  19. Hi there, today I used the time and the gaps between the clouds to take some photos. Autumn's comming... That's all. Have fun, regards, Christian
  20. Hello, Amongst my extensive collection of CPs (ahem ), I have a Sarracenia Maroon (well, two actually, but this question is mainly about one of them)... I got this a while back from an online seller. It came bare rooted, and I potted it in a strange mixture. The lower half of the pot is Hant's COM1 mixture, and the upper half is live sphagnum moss... I'm not sure offhand why I did this, but there must have been a good reason for it! Anyway, it sits in a tray of about 1"-2" of rain water, along with some other CPs. I took it out of the tray and held it over a bowl for the photo. I don't normally cuddle it like this! The problem I have is that all of the pitchers that were on the plant when I got it are starting to dry up, as you can see from this close-up... The top of the moss is wet to the touch, so that's not the problem, and it gets misted (manually by me, I'm not up to Welshy's fab automatic system yet!) whenever I remember. Admittedly, this isn't that often, but the humidity around the plants is generally between 40% and 75%, so I don't think that's the problem either. Also, most of the other plants seem to be OK. Don't know if it's relevant, but I've never seen any water in the bottom of the pitchers. I asked about this a couple of weeks ago, and was reassured that this isn't an issue, but I thought I'd mention it in case. During the course of that discussion, I did add some water to the pitchers, but when I looked the next day, it had all gone. Anyone any ideas why the leaves on this one are drying up? As you can see from the pictures, there are new leaves growing, but I'm concerned why the old ones are drying out. Thanks for any help.

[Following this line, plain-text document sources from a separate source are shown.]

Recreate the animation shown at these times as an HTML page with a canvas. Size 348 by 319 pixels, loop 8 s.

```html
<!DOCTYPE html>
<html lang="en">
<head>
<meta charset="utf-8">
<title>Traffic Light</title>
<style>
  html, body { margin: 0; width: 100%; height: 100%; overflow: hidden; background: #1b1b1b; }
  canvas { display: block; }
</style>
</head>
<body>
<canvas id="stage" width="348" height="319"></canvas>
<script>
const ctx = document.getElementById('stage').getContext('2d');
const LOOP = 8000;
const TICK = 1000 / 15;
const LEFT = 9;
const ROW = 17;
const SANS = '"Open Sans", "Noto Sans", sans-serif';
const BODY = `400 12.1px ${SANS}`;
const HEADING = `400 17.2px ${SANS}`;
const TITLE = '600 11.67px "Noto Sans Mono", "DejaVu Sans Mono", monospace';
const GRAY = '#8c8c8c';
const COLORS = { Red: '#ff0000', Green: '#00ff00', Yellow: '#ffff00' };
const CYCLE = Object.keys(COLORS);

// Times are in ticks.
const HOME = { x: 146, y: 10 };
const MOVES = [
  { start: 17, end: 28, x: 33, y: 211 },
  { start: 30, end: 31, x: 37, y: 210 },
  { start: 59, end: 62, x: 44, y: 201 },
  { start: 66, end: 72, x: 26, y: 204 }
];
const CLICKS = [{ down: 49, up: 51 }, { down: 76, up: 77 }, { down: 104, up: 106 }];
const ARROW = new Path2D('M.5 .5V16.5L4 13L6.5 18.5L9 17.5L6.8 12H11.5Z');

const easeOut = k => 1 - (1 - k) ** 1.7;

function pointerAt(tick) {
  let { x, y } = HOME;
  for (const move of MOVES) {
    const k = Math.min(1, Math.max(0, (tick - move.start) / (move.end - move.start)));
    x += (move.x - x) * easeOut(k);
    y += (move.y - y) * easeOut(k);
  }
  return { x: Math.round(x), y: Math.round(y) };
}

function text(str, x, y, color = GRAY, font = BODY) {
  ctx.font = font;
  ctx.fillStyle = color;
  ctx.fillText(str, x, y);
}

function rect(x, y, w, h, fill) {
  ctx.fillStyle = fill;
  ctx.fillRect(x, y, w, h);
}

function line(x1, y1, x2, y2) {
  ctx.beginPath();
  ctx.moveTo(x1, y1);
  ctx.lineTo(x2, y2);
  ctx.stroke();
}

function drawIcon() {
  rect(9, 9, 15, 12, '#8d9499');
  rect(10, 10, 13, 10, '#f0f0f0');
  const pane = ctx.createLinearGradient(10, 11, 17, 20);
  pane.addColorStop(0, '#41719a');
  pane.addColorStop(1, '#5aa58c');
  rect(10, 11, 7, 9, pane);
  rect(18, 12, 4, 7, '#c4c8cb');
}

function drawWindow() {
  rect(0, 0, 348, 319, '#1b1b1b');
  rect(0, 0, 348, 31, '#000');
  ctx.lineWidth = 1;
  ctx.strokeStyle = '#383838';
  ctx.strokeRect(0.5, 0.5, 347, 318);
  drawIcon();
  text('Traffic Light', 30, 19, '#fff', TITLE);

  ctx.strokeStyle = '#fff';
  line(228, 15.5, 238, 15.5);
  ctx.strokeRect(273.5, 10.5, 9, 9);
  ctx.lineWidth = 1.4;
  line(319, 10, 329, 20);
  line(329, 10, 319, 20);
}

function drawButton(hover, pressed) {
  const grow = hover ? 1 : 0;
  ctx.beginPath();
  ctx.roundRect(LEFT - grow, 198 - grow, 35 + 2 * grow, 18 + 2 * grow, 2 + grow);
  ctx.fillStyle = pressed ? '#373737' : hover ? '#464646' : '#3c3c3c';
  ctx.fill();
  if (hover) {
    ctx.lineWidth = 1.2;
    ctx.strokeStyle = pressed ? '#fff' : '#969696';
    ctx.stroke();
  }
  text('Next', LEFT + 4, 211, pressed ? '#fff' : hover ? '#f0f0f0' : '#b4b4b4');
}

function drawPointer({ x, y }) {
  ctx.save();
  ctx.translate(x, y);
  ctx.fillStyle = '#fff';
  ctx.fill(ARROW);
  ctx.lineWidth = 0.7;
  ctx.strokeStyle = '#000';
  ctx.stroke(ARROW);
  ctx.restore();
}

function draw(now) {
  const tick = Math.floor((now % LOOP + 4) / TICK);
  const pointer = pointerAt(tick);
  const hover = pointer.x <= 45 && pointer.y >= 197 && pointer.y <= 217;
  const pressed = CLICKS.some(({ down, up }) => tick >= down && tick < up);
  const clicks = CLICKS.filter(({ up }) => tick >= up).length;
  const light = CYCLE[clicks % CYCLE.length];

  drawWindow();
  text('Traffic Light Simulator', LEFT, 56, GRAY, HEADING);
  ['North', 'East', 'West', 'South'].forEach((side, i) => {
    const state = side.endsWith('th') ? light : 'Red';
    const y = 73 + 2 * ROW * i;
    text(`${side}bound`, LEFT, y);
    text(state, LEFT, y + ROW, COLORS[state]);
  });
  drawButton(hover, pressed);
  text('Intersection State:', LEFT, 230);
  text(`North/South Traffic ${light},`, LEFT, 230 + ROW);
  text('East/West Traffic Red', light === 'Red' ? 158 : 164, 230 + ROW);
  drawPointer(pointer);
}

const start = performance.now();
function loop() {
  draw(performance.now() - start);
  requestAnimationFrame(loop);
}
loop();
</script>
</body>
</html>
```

  21. Carnivorous plants in flower and how I keep them outdoors!
  22. Hi folks, Maybe this video will be of interest to those who are new to sarracenia. Thanks for watching.

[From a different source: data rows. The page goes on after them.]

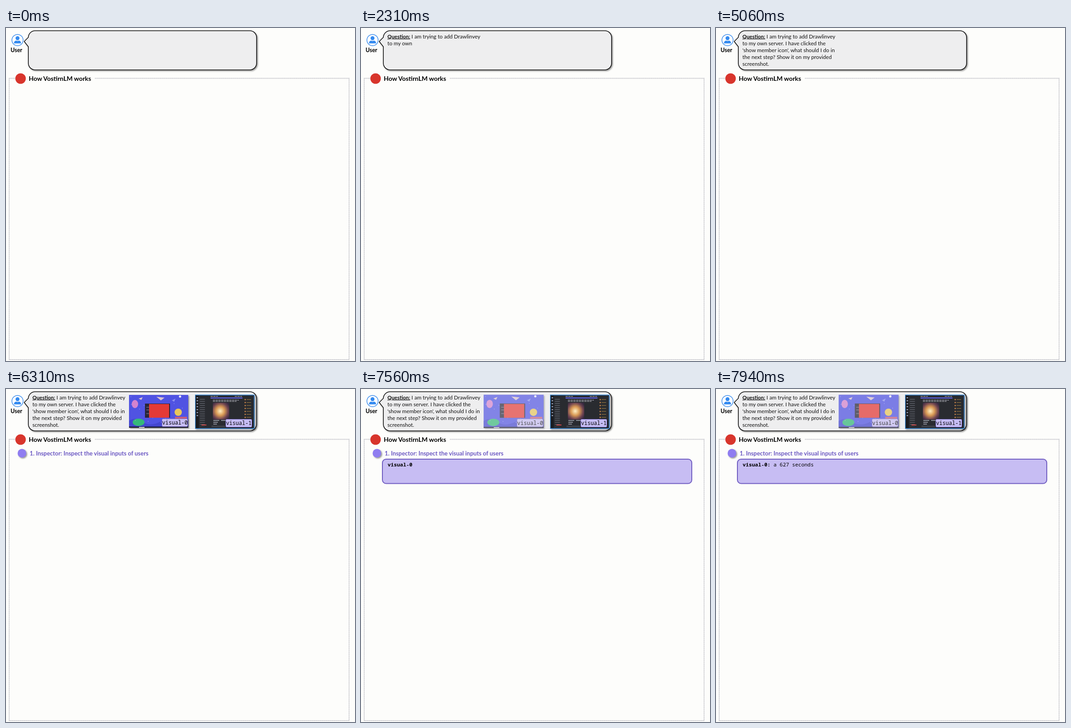
These frames come from a looping animation (766 px wide and 731 px high, 8 s). An HTML page:

```html
<!DOCTYPE html>
<html lang="en">
<head>
<meta charset="utf-8">
<title>Question and inspector</title>
<style>
  html, body { margin: 0; width: 100%; height: 100%; overflow: hidden; background: #fdfdfb; }
  svg { display: block; }
  text { font-family: Lato, sans-serif; white-space: pre; }
  .bold { font-weight: 700; }
  .key { font-weight: 700; font-size: 11.4px; text-decoration: underline; }
  .question { font-size: 11.7px; fill: #111; }
  .mono { font-family: "Noto Sans Mono", monospace; font-size: 11.3px; }
  .tag rect { fill: #c6bdf4; stroke: #8577d2; filter: drop-shadow(1px 1px 1px #0007); }
  .tag text { font-size: 11.7px; }
  .shadow { filter: drop-shadow(2px 2px 1.5px #0006); }
</style>
</head>
<body>
<svg width="766" height="731" viewBox="0 0 766 731">
  <defs>
    <radialGradient id="glow" cx=".45" cy=".5" r=".65">
      <stop offset="0" stop-color="#fff0c4"/>
      <stop offset=".4" stop-color="#d99a55"/>
      <stop offset=".75" stop-color="#6d4350"/>
      <stop offset="1" stop-color="#35283f"/>
    </radialGradient>
  </defs>

  <!-- user and speech bubble -->
  <circle cx="25.3" cy="26.5" r="12.3" fill="#fff" stroke="#3d8ded" stroke-width="1.5"/>
  <g fill="#338af0">
    <circle cx="25.3" cy="22.4" r="4.3"/>
    <path d="M17.5 33.8c0-4 2.5-6 5-6q2.8 1.4 5.6 0c2.6 0 5 2 5 6z"/>
  </g>
  <text class="bold" x="10" y="52.6" font-size="12.4">User</text>
  <path class="shadow" fill="#eeeeef" stroke="#111" stroke-width="1.6"
        d="M64 6H535a15 15 0 0 1 15 15V77a15 15 0 0 1-15 15H64a15 15 0 0 1-15-15V41L40 29.5 49 20.5A15 15 0 0 1 64 6z"/>
  <g id="question"></g>

  <!-- panel -->
  <path d="M195 110.5H753V728H7V110.5H20" fill="none" stroke="#cbcbd0" stroke-width="1.8" stroke-dasharray="2 .6"/>
  <circle cx="32" cy="111" r="11.5" fill="#d8352c"/>
  <text class="bold" x="50" y="115.6" font-size="13.8">How VostirnLM works</text>

  <!-- video thumbnail -->
  <g id="video" data-at="5440">
    <rect class="shadow" x="270" y="13" width="130" height="72" fill="#5053e2"/>
    <path d="M270 70q14-10 30 2t40-1 36 2 24-4V82H270z" fill="#4346cf"/>
    <path d="M270 82.5H400V85H270z" fill="#15152a"/>
    <path d="M292 84.2h12" stroke="#fff" stroke-width="1.4"/>
    <path d="M330 17l18 2-8 6zM291 21l9-3-3 6z" fill="#d9c3cf"/>
    <path d="M364 25l8-4-3 7z" fill="#8d8ff0"/>
    <circle cx="382" cy="16.5" r="2.5" fill="#e8e8fb"/>
    <ellipse cx="283" cy="33" rx="7" ry="9" fill="#d583cf"/>
    <ellipse cx="291" cy="73" rx="13" ry="8" fill="#35b879"/>
    <circle cx="378" cy="51" r="8" fill="#e8c65a"/>
    <rect x="371" y="61" width="26" height="8" fill="#c95e7d"/>
    <g id="stars" fill="#a9abfa"></g>
    <rect x="305" y="32" width="55" height="31" fill="#292638"/>
    <path d="M308 40h7M308 46h7M308 54h7M342 40h14M342 46h14" stroke="#6a6780" stroke-width="1.5"/>
    <rect x="314" y="33" width="44" height="30" fill="#e43a36"/>
    <g class="tag" data-at="6060">
      <rect x="342.5" y="65.5" width="56" height="17" rx="2"/>
      <text class="mono" x="342.7" y="78.3">visual-0</text>
    </g>
  </g>

  <!-- screenshot -->
  <g data-at="5440">
    <rect class="shadow" x="415.7" y="13.2" width="129" height="73.5" fill="#292b30" stroke="#3284d4" stroke-width="1.5"/>
    <path d="M416.5 14H423V86H416.5z" fill="#1b1c20"/>
    <path d="M449 18.5H519V21H449z" fill="#5c5fd8"/>
    <path d="M420 18V62" stroke="#9aa0b8" stroke-width="3" stroke-dasharray="2.5 4"/>
    <path d="M427 22V82" stroke="#777b84" stroke-width="11" stroke-dasharray="1 3.6" transform="translate(4)"/>
    <path d="M454 24.5h57M454 27.3h52M449 16.2h16M502 16.2h16" stroke="#c9cad0" stroke-width="1" stroke-dasharray="5 1"/>
    <rect x="454" y="30" width="36" height="37" fill="url(#glow)"/>
    <path d="M455 69h13M472 69h10M455 73h10M455 77h8" stroke="#8c8e98" stroke-width="2"/>
    <path d="M451 82h30" stroke="#42444c" stroke-width="3"/>
    <path d="M429 79h11" stroke="#c84444" stroke-width="2"/>
    <path d="M525 22V66" stroke="#d58b4b" stroke-width="2.5" stroke-dasharray="2.5 4"/>
    <path d="M533 22.5V66" stroke="#92743f" stroke-width="10" stroke-dasharray="1.2 5.3"/>
    <g class="tag" data-at="6060">
      <rect x="482.5" y="66.5" width="57" height="17" rx="2"/>
      <text class="mono" x="483" y="79.3">visual-1</text>
    </g>
  </g>

  <!-- first step -->
  <g data-at="6310">
    <circle class="shadow" cx="35" cy="141" r="9.5" fill="#8f7df0"/>
    <text class="bold" x="52" y="146.4" font-size="12.9" fill="#6b58c3">1. Inspector: Inspect the visual inputs of users</text>
  </g>
  <rect data-at="7000" x="47" y="154" width="679" height="53.5" rx="8" fill="#c7bdf3" stroke="#705dc1" stroke-width="2"/>
  <text class="mono" x="58.5" y="170"><tspan class="bold" data-at="7500">visual-0</tspan><tspan class="bold" data-at="7630">:</tspan><tspan data-at="7720"> a</tspan><tspan data-at="7820"> 627</tspan><tspan data-at="7930"> seconds</tspan></text>
</svg>

<script>
const LOOP = 8000;
const SVG = "http://www.w3.org/2000/svg";
const lines = [
  "Question: I am trying to add Drawlinvey",
  "to my own server. I have clicked the",
  "'show member icon', what should I do in",
  "the next step? Show it on my provided",
  "screenshot."
];
// word index and the time at which it is typed
const pace = [[0, 1060], [9, 2310], [10, 2440], [23, 3940], [31, 4940]];

function add(parent, tag, attrs, text = "") {
  const el = document.createElementNS(SVG, tag);
  for (const name in attrs) el.setAttribute(name, attrs[name]);
  el.textContent = text;
  return parent.appendChild(el);
}

function wordTime(i) {
  const k = Math.max(1, pace.findIndex(([n]) => n >= i));
  const [n0, t0] = pace[k - 1], [n1, t1] = pace[k];
  return t0 + (t1 - t0) * (i - n0) / (n1 - n0);
}

let count = 0;
lines.forEach((line, row) => {
  const text = add(question, "text", { class: "question", x: 58, y: 22.6 + row * 15.1 });
  line.split(" ").forEach((word, i) => {
    const cls = count ? "" : "key";
    add(text, "tspan", { class: cls, "data-at": wordTime(count++) }, (i ? " " : "") + word);
  });
});

for (let i = 0; i < 16; i++)
  add(stars, "circle", { cx: 274 + i * 47 % 122, cy: 17 + i * 29 % 60, r: .7 });

const timed = [...document.querySelectorAll("[data-at]")];
const video = document.getElementById("video");

// fades to half and back while swelling by 5 %
function pulse(t) {
  const p = Math.min(1, Math.max(0, (t - 7497) / 500));
  const edge = Math.min(p, 1 - p);
  const scale = 1 + .1 * edge;
  video.setAttribute("opacity", 1 - .5 * Math.min(1, edge / .2));
  video.setAttribute("transform", `translate(335 49) scale(${scale}) translate(-335 -49)`);
}

function draw() {
  const t = performance.now() % LOOP;
  for (const el of timed) el.style.visibility = t >= el.dataset.at ? "visible" : "hidden";
  pulse(t);
  requestAnimationFrame(draw);
}
draw();
</script>
</body>
</html>
```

  23. Hi everyone, It's about time (well, in a few months, in early spring) to repot my Sarracenia, and I'm wondering what is best to mix with peat: sand or perlite? Did anybody compare these 2? I'm particularly interested in long-term experience, as I don't want to repot too often. Thanks
  24. From the album: Sarracenia

    LE08 Sarracenia leucophylla, Dark red. YV LE06 2009, CK.